Information supplied:
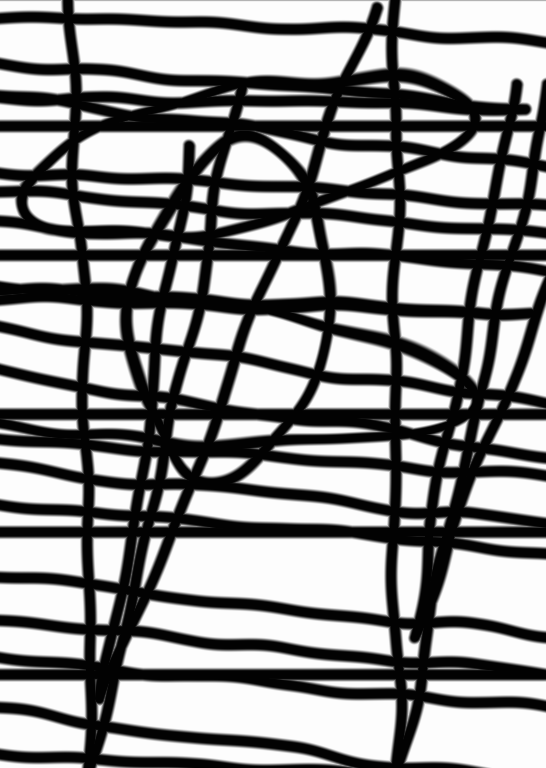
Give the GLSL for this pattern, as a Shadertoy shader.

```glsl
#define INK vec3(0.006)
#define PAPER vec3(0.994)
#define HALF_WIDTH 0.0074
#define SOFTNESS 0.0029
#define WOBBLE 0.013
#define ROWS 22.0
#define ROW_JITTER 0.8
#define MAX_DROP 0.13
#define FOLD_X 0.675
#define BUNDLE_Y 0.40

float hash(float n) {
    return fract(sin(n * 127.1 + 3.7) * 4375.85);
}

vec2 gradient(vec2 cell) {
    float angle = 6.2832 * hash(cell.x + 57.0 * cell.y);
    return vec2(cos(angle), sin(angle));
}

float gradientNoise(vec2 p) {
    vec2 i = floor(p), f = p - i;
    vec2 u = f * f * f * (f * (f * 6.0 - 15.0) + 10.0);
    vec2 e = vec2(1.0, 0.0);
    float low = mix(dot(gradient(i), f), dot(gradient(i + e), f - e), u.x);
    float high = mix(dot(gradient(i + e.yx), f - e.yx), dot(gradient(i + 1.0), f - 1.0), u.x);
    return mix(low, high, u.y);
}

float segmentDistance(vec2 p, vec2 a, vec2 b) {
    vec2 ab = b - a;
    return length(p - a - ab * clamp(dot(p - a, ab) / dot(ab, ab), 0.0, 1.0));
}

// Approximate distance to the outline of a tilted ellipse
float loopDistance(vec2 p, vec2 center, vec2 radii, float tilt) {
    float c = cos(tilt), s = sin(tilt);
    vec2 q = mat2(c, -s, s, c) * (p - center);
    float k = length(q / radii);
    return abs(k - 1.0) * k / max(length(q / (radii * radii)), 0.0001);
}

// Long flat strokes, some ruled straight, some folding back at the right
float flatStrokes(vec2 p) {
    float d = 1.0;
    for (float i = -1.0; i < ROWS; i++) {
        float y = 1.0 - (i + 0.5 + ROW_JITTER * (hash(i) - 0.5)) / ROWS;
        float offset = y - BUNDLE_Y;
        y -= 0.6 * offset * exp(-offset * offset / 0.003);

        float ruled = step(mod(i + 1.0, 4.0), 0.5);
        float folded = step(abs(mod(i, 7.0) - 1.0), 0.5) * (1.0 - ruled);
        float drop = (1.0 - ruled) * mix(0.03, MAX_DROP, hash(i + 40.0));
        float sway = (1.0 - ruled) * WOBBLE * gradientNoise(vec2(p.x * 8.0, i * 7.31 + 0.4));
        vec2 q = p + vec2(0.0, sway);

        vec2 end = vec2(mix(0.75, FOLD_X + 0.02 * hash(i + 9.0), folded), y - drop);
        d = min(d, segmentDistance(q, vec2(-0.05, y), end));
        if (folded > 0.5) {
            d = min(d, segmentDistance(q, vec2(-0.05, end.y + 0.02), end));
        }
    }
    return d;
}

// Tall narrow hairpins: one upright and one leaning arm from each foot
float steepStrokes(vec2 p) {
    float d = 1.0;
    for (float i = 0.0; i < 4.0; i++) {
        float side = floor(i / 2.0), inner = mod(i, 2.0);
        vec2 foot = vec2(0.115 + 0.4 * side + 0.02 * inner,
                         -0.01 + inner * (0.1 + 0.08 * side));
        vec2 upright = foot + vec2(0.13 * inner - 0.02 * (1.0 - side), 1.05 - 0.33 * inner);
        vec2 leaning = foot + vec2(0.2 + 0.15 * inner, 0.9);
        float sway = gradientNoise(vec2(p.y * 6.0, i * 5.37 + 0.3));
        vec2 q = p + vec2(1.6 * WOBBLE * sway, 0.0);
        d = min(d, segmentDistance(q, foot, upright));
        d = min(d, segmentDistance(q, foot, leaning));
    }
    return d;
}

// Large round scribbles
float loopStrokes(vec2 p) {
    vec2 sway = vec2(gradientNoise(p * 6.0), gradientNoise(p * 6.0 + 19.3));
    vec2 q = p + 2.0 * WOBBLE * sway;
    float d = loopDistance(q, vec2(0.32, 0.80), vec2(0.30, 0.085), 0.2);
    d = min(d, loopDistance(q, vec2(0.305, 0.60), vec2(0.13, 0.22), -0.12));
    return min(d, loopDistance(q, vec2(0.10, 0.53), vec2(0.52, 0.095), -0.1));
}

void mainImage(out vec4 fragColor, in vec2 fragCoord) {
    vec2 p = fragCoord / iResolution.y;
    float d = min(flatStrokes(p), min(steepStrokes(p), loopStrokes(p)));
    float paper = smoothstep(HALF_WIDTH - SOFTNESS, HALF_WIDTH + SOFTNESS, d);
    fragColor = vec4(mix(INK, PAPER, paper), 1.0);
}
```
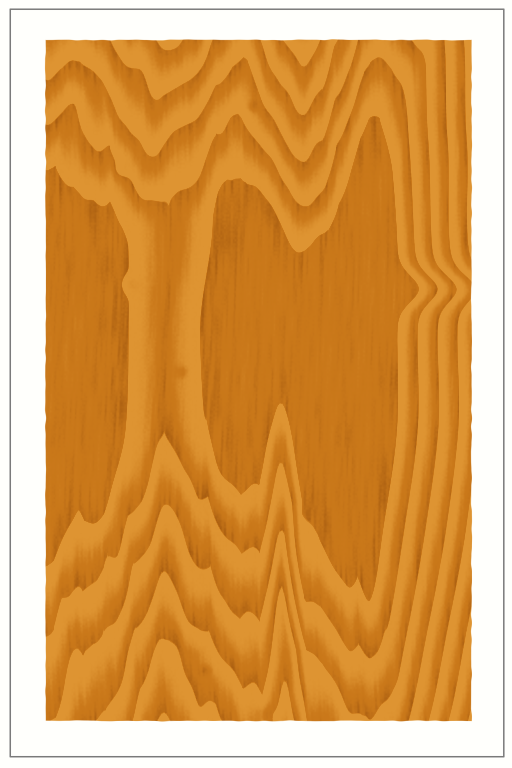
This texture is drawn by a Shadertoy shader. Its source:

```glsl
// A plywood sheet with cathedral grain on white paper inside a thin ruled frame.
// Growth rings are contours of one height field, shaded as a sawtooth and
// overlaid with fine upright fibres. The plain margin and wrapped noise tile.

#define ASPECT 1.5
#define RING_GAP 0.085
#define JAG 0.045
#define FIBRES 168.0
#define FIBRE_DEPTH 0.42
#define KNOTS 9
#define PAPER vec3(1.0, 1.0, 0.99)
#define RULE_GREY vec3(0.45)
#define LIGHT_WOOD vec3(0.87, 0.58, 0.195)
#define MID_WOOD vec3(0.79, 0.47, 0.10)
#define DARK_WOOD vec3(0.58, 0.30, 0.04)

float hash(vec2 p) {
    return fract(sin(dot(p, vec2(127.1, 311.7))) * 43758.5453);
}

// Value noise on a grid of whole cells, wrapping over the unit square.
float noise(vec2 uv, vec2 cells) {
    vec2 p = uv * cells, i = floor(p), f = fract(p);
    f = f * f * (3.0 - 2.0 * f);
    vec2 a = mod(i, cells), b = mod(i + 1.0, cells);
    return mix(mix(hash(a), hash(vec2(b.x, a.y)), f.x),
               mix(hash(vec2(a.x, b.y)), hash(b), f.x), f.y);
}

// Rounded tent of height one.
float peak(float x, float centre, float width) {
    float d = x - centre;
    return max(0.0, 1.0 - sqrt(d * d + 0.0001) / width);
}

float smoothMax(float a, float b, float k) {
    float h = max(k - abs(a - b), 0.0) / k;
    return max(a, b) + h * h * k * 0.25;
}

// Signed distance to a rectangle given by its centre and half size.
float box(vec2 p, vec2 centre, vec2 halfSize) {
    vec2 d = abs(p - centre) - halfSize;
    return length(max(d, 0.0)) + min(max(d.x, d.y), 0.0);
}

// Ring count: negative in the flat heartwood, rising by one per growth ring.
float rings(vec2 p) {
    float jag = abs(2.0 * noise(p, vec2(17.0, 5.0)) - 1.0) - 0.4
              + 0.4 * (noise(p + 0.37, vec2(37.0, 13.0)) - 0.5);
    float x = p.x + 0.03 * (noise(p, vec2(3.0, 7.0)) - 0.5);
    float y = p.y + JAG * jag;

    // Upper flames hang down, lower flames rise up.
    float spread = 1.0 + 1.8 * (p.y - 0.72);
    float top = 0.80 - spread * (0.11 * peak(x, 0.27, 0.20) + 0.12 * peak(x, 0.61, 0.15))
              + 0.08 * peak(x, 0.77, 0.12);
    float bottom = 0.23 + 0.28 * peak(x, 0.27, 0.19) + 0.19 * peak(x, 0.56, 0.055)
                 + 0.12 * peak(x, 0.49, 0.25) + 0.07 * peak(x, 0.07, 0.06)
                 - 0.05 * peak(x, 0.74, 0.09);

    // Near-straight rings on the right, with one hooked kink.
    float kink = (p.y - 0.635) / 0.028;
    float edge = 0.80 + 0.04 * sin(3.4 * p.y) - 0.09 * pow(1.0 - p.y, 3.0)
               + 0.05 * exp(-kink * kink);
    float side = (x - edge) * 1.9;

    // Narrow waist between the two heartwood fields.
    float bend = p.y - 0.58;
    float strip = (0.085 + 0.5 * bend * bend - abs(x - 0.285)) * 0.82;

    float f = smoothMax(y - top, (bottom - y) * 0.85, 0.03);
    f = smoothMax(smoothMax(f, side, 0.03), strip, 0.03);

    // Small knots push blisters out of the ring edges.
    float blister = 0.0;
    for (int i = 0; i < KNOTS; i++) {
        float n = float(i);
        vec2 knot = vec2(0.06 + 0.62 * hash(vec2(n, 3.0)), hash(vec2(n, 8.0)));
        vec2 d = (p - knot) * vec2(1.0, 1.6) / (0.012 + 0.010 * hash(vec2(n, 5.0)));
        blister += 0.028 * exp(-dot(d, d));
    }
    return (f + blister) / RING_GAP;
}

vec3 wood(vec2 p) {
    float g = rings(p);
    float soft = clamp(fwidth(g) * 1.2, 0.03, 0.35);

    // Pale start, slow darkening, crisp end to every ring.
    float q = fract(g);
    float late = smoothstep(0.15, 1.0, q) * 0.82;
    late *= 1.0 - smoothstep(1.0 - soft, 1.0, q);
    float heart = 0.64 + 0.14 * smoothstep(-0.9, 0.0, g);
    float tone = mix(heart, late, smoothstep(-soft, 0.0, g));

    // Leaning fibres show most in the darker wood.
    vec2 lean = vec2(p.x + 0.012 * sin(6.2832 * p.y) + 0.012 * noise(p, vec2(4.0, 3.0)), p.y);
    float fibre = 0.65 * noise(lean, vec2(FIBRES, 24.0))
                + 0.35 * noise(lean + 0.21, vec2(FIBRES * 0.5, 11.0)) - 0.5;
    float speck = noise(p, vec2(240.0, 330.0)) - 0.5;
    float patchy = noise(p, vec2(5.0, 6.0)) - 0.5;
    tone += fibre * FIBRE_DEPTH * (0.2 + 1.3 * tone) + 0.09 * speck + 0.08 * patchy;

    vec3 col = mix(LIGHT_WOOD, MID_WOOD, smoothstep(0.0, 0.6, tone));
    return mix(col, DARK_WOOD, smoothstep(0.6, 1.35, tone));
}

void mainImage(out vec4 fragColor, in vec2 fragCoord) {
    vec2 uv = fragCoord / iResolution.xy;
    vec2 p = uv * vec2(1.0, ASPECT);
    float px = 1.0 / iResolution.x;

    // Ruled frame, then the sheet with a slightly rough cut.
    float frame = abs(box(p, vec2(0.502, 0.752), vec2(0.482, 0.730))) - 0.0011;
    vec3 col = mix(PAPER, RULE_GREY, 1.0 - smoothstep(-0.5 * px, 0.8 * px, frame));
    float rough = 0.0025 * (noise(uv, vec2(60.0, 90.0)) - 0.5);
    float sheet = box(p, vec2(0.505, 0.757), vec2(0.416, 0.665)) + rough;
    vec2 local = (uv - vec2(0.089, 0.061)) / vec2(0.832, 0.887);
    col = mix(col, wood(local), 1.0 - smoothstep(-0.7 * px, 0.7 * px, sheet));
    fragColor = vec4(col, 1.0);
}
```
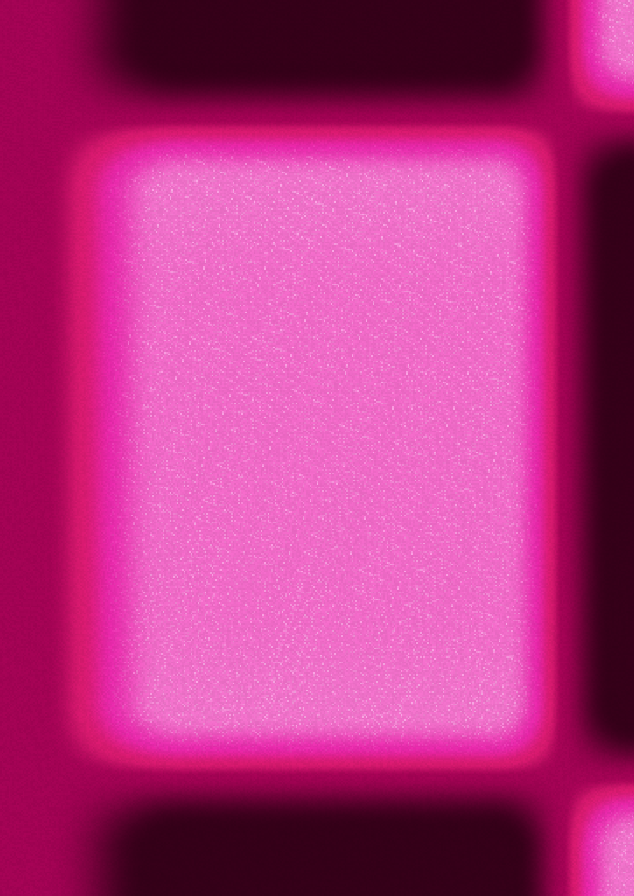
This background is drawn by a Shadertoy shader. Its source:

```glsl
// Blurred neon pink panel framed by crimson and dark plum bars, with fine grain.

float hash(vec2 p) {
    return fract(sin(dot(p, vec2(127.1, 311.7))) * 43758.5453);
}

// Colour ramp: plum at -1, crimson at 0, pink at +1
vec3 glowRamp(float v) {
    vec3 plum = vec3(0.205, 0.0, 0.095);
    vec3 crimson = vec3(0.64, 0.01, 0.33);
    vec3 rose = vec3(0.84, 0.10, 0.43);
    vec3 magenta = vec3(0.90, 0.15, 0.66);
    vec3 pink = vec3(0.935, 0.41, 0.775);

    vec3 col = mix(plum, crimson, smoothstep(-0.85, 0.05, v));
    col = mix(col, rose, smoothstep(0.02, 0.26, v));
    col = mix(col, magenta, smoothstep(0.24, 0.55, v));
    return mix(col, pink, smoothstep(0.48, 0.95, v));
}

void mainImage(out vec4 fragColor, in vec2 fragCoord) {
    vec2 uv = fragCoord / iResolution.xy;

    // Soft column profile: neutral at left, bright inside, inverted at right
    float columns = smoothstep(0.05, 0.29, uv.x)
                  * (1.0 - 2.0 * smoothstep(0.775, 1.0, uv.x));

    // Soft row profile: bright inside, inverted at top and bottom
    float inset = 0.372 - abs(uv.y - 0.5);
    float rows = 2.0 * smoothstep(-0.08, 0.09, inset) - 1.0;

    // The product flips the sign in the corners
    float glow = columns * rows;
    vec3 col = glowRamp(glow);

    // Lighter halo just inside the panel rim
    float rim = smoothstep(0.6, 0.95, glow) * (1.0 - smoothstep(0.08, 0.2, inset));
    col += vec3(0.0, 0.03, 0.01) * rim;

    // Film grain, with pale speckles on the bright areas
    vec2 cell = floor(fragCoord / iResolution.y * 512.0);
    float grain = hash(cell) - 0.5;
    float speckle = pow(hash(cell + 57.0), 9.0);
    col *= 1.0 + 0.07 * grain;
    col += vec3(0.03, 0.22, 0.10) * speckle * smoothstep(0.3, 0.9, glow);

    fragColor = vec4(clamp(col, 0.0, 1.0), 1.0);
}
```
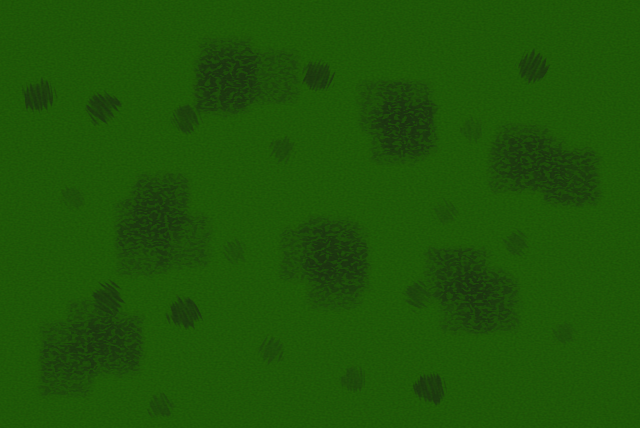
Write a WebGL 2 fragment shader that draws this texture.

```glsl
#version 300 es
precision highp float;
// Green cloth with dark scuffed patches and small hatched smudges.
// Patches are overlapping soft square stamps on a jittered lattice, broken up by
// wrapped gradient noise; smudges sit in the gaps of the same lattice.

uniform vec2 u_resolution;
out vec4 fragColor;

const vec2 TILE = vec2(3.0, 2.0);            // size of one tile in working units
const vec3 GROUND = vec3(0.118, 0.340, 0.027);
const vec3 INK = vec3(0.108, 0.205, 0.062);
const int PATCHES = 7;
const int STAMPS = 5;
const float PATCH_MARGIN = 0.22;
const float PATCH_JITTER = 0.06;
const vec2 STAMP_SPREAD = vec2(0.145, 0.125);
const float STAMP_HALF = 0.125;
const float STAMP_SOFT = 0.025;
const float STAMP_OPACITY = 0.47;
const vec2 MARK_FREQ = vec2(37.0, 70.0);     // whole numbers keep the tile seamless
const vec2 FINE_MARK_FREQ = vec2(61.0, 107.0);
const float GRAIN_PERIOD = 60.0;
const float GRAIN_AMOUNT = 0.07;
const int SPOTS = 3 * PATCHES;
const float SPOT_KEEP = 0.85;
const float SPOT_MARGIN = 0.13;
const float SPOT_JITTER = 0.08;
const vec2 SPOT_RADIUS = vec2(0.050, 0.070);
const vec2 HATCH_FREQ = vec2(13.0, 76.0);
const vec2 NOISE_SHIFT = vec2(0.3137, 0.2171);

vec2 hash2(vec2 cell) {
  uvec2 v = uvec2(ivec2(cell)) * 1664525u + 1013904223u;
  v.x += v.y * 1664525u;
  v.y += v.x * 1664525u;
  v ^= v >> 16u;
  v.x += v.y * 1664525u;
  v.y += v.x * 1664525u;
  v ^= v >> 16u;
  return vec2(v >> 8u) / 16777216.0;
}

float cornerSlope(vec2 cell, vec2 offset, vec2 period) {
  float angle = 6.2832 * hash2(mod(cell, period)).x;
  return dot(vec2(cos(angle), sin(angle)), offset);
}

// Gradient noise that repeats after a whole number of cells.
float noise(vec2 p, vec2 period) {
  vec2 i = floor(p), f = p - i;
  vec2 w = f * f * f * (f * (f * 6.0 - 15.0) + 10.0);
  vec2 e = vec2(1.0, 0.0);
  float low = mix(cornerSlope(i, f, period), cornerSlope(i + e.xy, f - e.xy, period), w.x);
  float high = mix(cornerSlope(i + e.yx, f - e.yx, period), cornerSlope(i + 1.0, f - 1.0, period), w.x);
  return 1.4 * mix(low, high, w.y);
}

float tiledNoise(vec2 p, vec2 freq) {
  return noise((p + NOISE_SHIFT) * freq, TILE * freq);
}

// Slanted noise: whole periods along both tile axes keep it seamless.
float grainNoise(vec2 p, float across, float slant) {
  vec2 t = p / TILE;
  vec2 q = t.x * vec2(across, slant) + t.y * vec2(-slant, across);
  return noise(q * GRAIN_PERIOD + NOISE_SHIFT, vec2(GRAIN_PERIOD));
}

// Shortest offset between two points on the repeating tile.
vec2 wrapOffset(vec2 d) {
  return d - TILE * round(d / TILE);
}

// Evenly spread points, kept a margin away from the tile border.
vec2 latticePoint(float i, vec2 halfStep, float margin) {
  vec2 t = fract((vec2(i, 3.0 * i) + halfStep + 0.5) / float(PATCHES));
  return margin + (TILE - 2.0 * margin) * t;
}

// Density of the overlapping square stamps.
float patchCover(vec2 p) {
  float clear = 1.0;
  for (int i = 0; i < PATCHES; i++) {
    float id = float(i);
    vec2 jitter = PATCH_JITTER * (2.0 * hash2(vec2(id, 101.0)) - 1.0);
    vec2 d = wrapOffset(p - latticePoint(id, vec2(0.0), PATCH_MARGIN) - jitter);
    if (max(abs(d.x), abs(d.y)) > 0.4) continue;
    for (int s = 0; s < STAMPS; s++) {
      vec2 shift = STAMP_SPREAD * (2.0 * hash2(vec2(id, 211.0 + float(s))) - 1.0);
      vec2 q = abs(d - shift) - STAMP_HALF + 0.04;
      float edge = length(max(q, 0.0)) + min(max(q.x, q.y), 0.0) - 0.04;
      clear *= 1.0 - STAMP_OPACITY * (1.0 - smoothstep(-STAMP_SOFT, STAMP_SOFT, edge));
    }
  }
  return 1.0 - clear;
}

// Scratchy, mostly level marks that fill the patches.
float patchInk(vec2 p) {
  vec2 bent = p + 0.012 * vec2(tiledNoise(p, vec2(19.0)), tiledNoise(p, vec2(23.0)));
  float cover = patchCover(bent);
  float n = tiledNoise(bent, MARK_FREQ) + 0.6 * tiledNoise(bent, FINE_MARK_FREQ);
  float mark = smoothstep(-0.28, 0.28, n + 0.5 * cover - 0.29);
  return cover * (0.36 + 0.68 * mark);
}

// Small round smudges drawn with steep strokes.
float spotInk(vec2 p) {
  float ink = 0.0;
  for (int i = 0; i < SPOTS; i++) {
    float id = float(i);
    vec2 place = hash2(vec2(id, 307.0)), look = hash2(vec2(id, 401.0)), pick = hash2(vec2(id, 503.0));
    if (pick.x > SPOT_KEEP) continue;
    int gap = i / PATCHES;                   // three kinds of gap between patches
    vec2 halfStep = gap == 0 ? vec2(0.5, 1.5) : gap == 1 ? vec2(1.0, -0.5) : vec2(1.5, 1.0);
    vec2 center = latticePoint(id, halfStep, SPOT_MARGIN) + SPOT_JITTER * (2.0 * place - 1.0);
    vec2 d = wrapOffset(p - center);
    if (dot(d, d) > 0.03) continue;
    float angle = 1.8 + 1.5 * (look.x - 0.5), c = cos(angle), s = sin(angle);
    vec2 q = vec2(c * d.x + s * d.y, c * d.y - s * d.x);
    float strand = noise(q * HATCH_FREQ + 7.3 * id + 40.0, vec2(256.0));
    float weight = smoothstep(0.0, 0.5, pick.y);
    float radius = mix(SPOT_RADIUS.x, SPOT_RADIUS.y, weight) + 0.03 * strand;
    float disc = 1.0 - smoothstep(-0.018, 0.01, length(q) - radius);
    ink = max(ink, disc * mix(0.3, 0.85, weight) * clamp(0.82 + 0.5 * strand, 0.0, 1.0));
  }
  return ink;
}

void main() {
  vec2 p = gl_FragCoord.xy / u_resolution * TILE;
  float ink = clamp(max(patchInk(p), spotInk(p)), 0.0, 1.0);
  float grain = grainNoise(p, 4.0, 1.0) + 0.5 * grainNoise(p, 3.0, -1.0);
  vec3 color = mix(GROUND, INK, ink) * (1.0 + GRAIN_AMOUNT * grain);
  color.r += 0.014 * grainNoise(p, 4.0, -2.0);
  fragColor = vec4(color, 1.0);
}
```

Task requirements: Look through the records for the string "floor". Copy every line that has it.

The completed task:
    vec2 i = floor(p), f = p - i;
        float side = floor(i / 2.0), inner = mod(i, 2.0);
    vec2 p = uv * cells, i = floor(p), f = fract(p);
    vec2 cell = floor(fragCoord / iResolution.y * 512.0);
  vec2 i = floor(p), f = p - i;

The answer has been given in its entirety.